Dutch Reformed Church, Kerkplein
Shortly after Suriname was conquered on the English in 1667 the Dutch government founded the Dutch Reformed church. This church acquired a central place in the city plan. Nowadays it is harder to see that town-planning aspect of the site. In the old days the church was surrounded by low buildings, nowadays it look rather small because of the large buildings that were build in the square in the 20th century.
The first building to be erected in this square, which then was called Oranjetuin (Orange garden), had the function of church for the Dutch Reformed and the Lutherans
but also that of Town Hall and Court of Police. It was not long before it was judged to small and from 1743 onwards the government services left the building. Even then, the Lutherans founded their own church around 1745.
The old domed church dating from 1810
In 1810 construction of a domed church, based on an octagonal was started, but it was lost in the big fire of 1821. It was only in 1833 that the decision was taken to build today’s church, which is clearly inspired by the octagonal domed church.
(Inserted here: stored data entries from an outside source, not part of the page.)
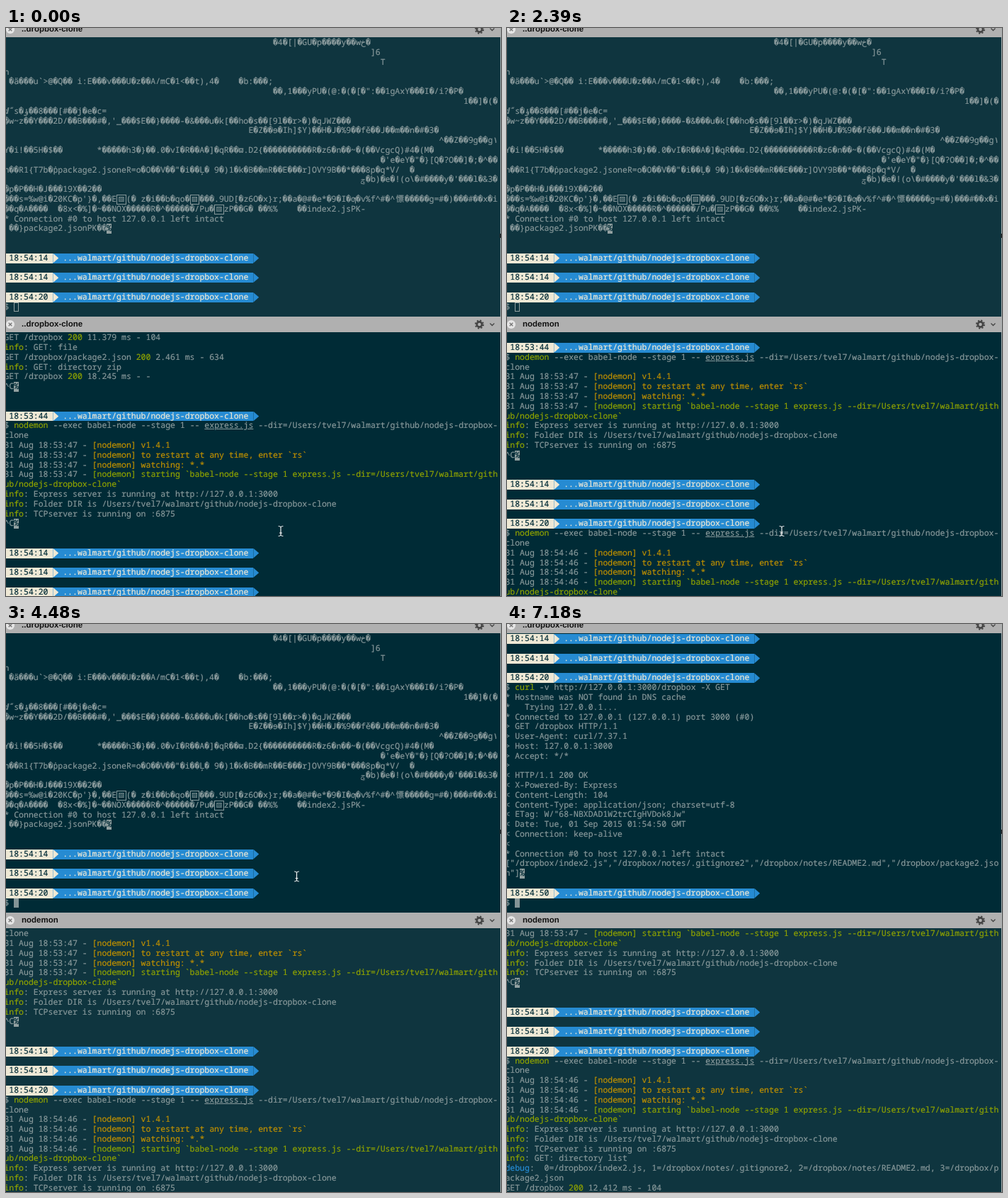
Recreate the animation shown at these times as an HTML page. Size 699 by 801 pixels, loop 8000 ms.

```html
<!DOCTYPE html>
<html lang="en">
<head>
<meta charset="utf-8">
<title>Terminal session</title>
<style>
  :root { --w: 6.9px; --h: 13.8px; --base: #002b36; --idle: #0f353f; --cream: #eee8d5; --blue: #268bd2; --text: #87989a; }
  html, body { margin: 0; width: 100%; height: 100%; overflow: hidden; background: var(--base); }
  #stage { position: relative; width: 699px; height: 801px; overflow: hidden; background: var(--base); }
  .pane { position: absolute; left: 0; width: 698px; height: 408px; background: var(--idle); }
  .pane.active { background: var(--base); }
  .view { position: absolute; left: 0; top: 14.2px; width: 698px; height: 387px; overflow: hidden; }
  .buffer { position: absolute; left: -2.6px; top: 0; }
  .line {
    height: var(--h); white-space: pre; color: var(--text);
    font: 11.5px/13.8px "Noto Sans Mono", "DejaVu Sans Mono", monospace;
    text-rendering: geometricPrecision; font-variant-ligatures: none;
    -webkit-text-stroke: .2px;
  }
  .line > i, .line > b { display: inline-block; height: var(--h); vertical-align: top; font-style: normal; font-weight: 400; }
  .cell { width: var(--w); font-family: "DejaVu Sans Mono", "Noto Sans Mono", monospace; }
  .wide { width: calc(2 * var(--w)); text-align: center; }
  .box { box-sizing: border-box; box-shadow: inset 0 0 0 1px var(--text); }
  .g { color: #8fa300; }
  .y { color: #bf9000; }
  .b { color: var(--blue); }
  .u { text-decoration: underline; }
  .mark { width: var(--w); background: #93a1a1; color: var(--base); }
  .time { background: var(--cream); color: var(--base); }
  .path { background: var(--blue); color: var(--cream); }
  .tip { position: relative; width: var(--w); background: var(--under); }
  .tip::before {
    content: ""; display: block; width: calc(100% + 1px); height: 100%; background: var(--over);
    clip-path: polygon(0 0, 100% 50%, 0 100%);
  }
  .caret { position: absolute; top: 386.8px; width: 6.9px; height: 13.4px; box-sizing: border-box; }
  .bar { position: absolute; left: 0; top: -9px; width: 698px; height: 22px; background: #b0b0b0; }
  .bar span {
    position: absolute; left: 22px; top: 4px; color: #111; white-space: pre;
    font: bold 11.5px/14px "Liberation Sans", Arial, sans-serif; text-rendering: geometricPrecision;
  }
  .bar svg { position: absolute; left: 0; top: 1px; }
  .edge { position: absolute; right: 0; top: 0; width: 1px; height: 100%; background: #a9aeae; }
  .grip { position: absolute; right: 0; top: 290px; width: 2px; height: 6px; background: #1b2427; }
  #mouse { position: absolute; left: 0; top: 0; overflow: visible; }
</style>
</head>
<body>
<div id="stage">
  <div class="pane" id="top" style="top:0"></div>
  <div class="pane" id="low" style="top:416px"></div>
  <div class="edge"></div>
  <div class="grip"></div>
  <svg id="mouse" width="1" height="1">
    <path id="beam" d="M-3.4-7Q-.6-7 0-5.4Q.6-7 3.4-7M-3.4 7Q-.6 7 0 5.4Q.6 7 3.4 7M0-5.6V5.6M-1.8 2.6H1.8"
      fill="none" stroke="#f2f2f2" stroke-width="1.2"/>
    <path id="arrow" d="M0-1V11L2.8 8.5L4.8 13L6.9 12L5 7.8H8.8Z" fill="#000" stroke="#fff" stroke-width="1"/>
  </svg>
</div>
<script>
const LOOP = 8000, ROW = 13.8, COL = 6.9, LEFT = -2.6;
const $ = id => document.getElementById(id);
const esc = s => s.replace(/&/g, '&amp;').replace(/</g, '&lt;');
const ink = c => s => `<span class="${c}">${esc(s)}</span>`;
const green = ink('g'), yellow = ink('y'), blue = ink('b'), under = ink('u');

const MARK = '<i class="mark">%</i>';
const tip = (over, below) => `<i class="tip" style="--over:${over};--under:${below}"></i>`;
const prompt = time => `<b class="time"> ${time} </b>` + tip('var(--cream)', 'var(--blue)') +
  '<b class="path"> ...walmart/github/nodejs-dropbox-clone </b>' + tip('var(--blue)', 'none');
const info = s => green('info') + ': ' + s;
const hit = (path, rest) => `GET ${path} ${green('200')} ${rest}`;

// Binary output: ¿ is an undecodable byte, every other odd glyph is kept to its cell.
const kind = c => c === '▧' ? 'wide box' : c === '慓' ? 'wide' : 'cell';
const noise = (col, s) => ' '.repeat(col) + esc(s).replace(/¿/g, '\uFFFD')
  .replace(/[^\x00-\x7f]/gu, c => `<i class="${kind(c)}">${c}</i>`);

const DIR = '/Users/tvel7/walmart/github/nodejs-dropbox-clone';
const start = time => {
  const log = s => `31 Aug ${time} - ${s}`;
  return [
    `$ ${green('nodemon')} --exec babel-node --stage 1 -- ${under('express.js')} --dir=${DIR.slice(0, -5)}`,
    'clone',
    log(yellow('[nodemon] v1.4.1')),
    log(yellow('[nodemon] to restart at any time, enter `rs`')),
    log(yellow('[nodemon] watching: *.*')),
    log(green('[nodemon] starting `babel-node --stage 1 express.js --dir=' + DIR.slice(0, 25))),
    green(DIR.slice(25) + '`'),
    info('Express server is running at http://127.0.0.1:3000'),
    info('Folder DIR is ' + DIR),
    info('TCPserver is running on :6875')
  ];
};
const idle = [prompt('18:54:14'), '', prompt('18:54:14'), '', prompt('18:54:20')];

const topLines = [
  noise(55, '¿4¿[|¿GU¿p¿¿¿¿y¿¿wخ¿'),
  noise(75, ']6'),
  noise(77, 'T'),
  'h',
  noise(1, '¿ä¿¿¿u`>@¿Q¿¿ i:E¿¿¿v¿¿¿U¿z¿¿A/mC¿1<¿¿t),4¿    ¿b:¿¿¿;'),
  noise(55, '¿¿,1¿¿¿yPU¿(@:¿(¿[¿":¿¿1gAxY¿¿¿I¿/i?¿P¿'),
  noise(94, '1¿¿]¿(¿'),
  noise(0, 'ⅆ˝s¿ؤ¿¿8¿¿¿[#¿¿j¿e¿c='),
  noise(0, "¿w~z¿¿Y¿¿¿2D/¿¿B¿¿¿#¿,'_¿¿¿$E¿¿}¿¿¿¿-¿&¿¿¿u¿k[¿¿ho¿s¿¿[9l¿¿r>¿)¿qJWZ¿¿¿"),
  noise(50, 'E¿Z¿¿ɘ¿Ih]$Y)¿¿H¿J¿%9¿¿fĕ¿¿J¿¿m¿¿n¿#¿3¿'),
  noise(89, '^¿¿Z¿¿9g¿¿g۱'),
  noise(0, 'Y¿i!¿¿5H¿$¿¿       *¿¿¿¿¿h3¿}¿¿.0¿vI¿R¿¿A¿]¿qR¿¿ϖ.D2{¿¿¿¿¿¿¿¿¿¿R¿z6¿n¿¿~¿(¿¿VcgcQ)#4¿(M¿'),
  noise(77, '¿\'e¿eY¿"¿}[Q¿?O¿¿]¿;¿^¿¿'),
  noise(0, 'h¿¿R1{T7b¿ṗpackage2.jsoneR=o¿O¿¿V¿¿"¿i¿¿Ļ¿ 9¿)1¿k¿B¿¿mR¿¿E¿¿¿r]OVY9B¿¿*¿¿¿8p¿q*V/  ¿'),
  noise(73, "ݮ¿b)¿e¿!(o\\¿#¿¿¿¿y¿'¿¿¿l¿&3¿"),
  noise(0, '¿p¿P¿¿H¿J¿¿¿19X¿¿2¿¿'),
  noise(0, "¿¿¿s=%w@i¿20KC¿p'}¿,¿¿E▧(¿ z¿i¿¿b¿qo¿▧¿¿¿.9UD[¿z6O¿x}r;¿¿a¿@#¿e*¿9¿I¿ƣ¿v%f^#¿^慓¿¿¿¿¿g=#¿)¿¿¿#¿¿x¿i"),
  noise(0, '¿¿q¿A¿¿¿¿  ¿8x<¿%]¿~¿¿NOX¿¿¿¿¿R¿^¿¿¿¿¿¿/Pu¿▧zP¿¿G¿ ¿¿%%    ¿¿index2.jsPK-'),
  '* Connection #0 to host 127.0.0.1 left intact',
  noise(1, '¿¿}package2.jsonPK¿¿') + MARK,
  '', '',
  ...idle,
  `$ <span id="command">${green('curl')} -v http://127.0.0.1:3000/dropbox -X GET</span>`,
  ...[
    '* Hostname was NOT found in DNS cache',
    '*   Trying 127.0.0.1...',
    '* Connected to 127.0.0.1 (127.0.0.1) port 3000 (#0)',
    '> GET /dropbox HTTP/1.1',
    '> User-Agent: curl/7.37.1',
    '> Host: 127.0.0.1:3000',
    '> Accept: */*',
    '>',
    '< HTTP/1.1 200 OK',
    '< X-Powered-By: Express',
    '< Content-Length: 104',
    '< Content-Type: application/json; charset=utf-8',
    '< ETag: W/"68-NBXDAD1W2trCIgHVDok8Jw"',
    '< Date: Tue, 01 Sep 2015 01:54:50 GMT',
    '< Connection: keep-alive',
    '<',
    '* Connection #0 to host 127.0.0.1 left intact',
    '["/dropbox/index2.js","/dropbox/notes/.gitignore2","/dropbox/notes/README2.md","/dropbox/package2.jso'
  ].map(esc),
  'n"]' + MARK,
  '',
  prompt('18:54:50'),
  '$'
];

const lowLines = [
  hit('/dropbox', '11.379 ms - 104'),
  info('GET: file'),
  hit('/dropbox/package2.json', '2.461 ms - 634'),
  info('GET: directory zip'),
  hit('/dropbox', '18.245 ms - -'),
  '^C' + MARK, '', '',
  prompt('18:53:44'),
  ...start('18:53:47'),
  '^C' + MARK, '', '',
  ...idle,
  ...start('18:54:46'),
  info('GET: directory list'),
  blue('debug') + ':  0=/dropbox/index2.js, 1=/dropbox/notes/.gitignore2, 2=/dropbox/notes/README2.md, 3=/dropbox/p',
  'ackage2.json',
  hit('/dropbox', '12.412 ms - 104')
];

const BAR = `<div class="bar"><span>..dropbox-clone</span>
  <svg width="698" height="20" fill="none">
    <circle cx="6" cy="10" r="6" fill="#e6e6e6"/>
    <path d="M3.7 7.7l4.6 4.6m0-4.6l-4.6 4.6" stroke="#777" stroke-width="1.4"/>
    <g stroke="#444"><circle cx="668.5" cy="10" r="3.6" stroke-width="2.6"/>
    <circle cx="668.5" cy="10" r="5.6" stroke-width="1.8" stroke-dasharray="2.2 2.2"/>
    <path d="M683.5 8.5l3 3 3-3" stroke-width="1.3"/></g>
  </svg></div>`;

function makePane(id, lines) {
  const el = $(id);
  el.innerHTML = '<div class="view"><div class="buffer">' +
    lines.map(s => `<div class="line">${s}</div>`).join('') +
    '</div></div><div class="caret"></div>' + BAR;
  const part = s => el.querySelector(s);
  return { el, buffer: part('.buffer'), caret: part('.caret'), title: part('.bar span') };
}
const upper = makePane('top', topLines), lower = makePane('low', lowLines);
lower.caret.style.display = 'none';
const command = $('command');

// Each step changes some of the state and holds until the next one.
const steps = [
  [0, { x: 388, y: 709.5, shape: 'beam', low: 0, top: 0, title: '..dropbox-clone', focus: 'low', typed: false, col: 2, caret: 'hollow' }],
  [450, { shape: 'arrow' }],
  [900, { shape: 'beam' }],
  [1050, { low: 1 }],
  [2090, { low: 2, title: 'nodemon' }],
  [2390, { low: 7 }],
  [3440, { y: 692 }],
  [3590, { x: 287.5, y: 286 }],
  [3740, { x: 282, y: 273, low: 10 }],
  [3880, { x: 336, y: 296 }],
  [4030, { x: 410.5, y: 356 }],
  [4480, { focus: 'top', caret: '#839496' }],
  [5080, { shape: 'arrow' }],
  [5380, { shape: 'beam', typed: true, col: 46, caret: '#f0f0ec' }],
  [6280, { top: 22, low: 14, col: 2, caret: '#839496' }],
  [7030, { x: 253, y: 288 }],
  [7180, { shape: 'none' }]
];
const stateAt = t => Object.assign({}, ...steps.filter(s => s[0] <= t).map(s => s[1]));

function draw() {
  const s = stateAt(performance.now() % LOOP);
  upper.buffer.style.top = -s.top * ROW + 'px';
  lower.buffer.style.top = -s.low * ROW + 'px';
  lower.title.textContent = s.title;
  upper.el.classList.toggle('active', s.focus === 'top');
  lower.el.classList.toggle('active', s.focus === 'low');
  command.style.visibility = s.typed ? 'visible' : 'hidden';
  const hollow = s.caret === 'hollow';
  upper.caret.style.left = LEFT + s.col * COL + 'px';
  upper.caret.style.background = hollow ? 'none' : s.caret;
  upper.caret.style.border = hollow ? '1px solid #93a1a1' : 'none';
  $('mouse').style.transform = `translate(${s.x}px, ${s.y}px)`;
  for (const id of ['beam', 'arrow']) $(id).style.display = s.shape === id ? '' : 'none';
  requestAnimationFrame(draw);
}
draw();
</script>
</body>
</html>
```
Prince Willem Frederik Hendrik was present on the 5th of July 1835 at the inauguration of the church, which was finished in 1837.
A history of the Dutch Reformed Church in Suriname (in Dutch).
The church is built on a brick substructure which protrudes more that 1,5 meter outward, creating a skirt which is covered with slabs. The long façades have a mid section which protrudes a little bit and is crowned with a pediment, making one expect the entrance there rather than at the short ends. On top of the slate roof there are two small ventilation towers. Characteristic of the church are the large tilting windows which are opened during services.
The interior features two rows of four Ionic pillars and a wooden barrel vault above the central aisle. Two magnificent artefacts made in mahogany embellish the interior: an organ from 1844 and a pulpit that is slightly older.
The church has a number of graves that lay mainly at the west end around the pulpit. When the square was still called Oranjetuin (Orange garden) it was a cemetery for the well-to-do.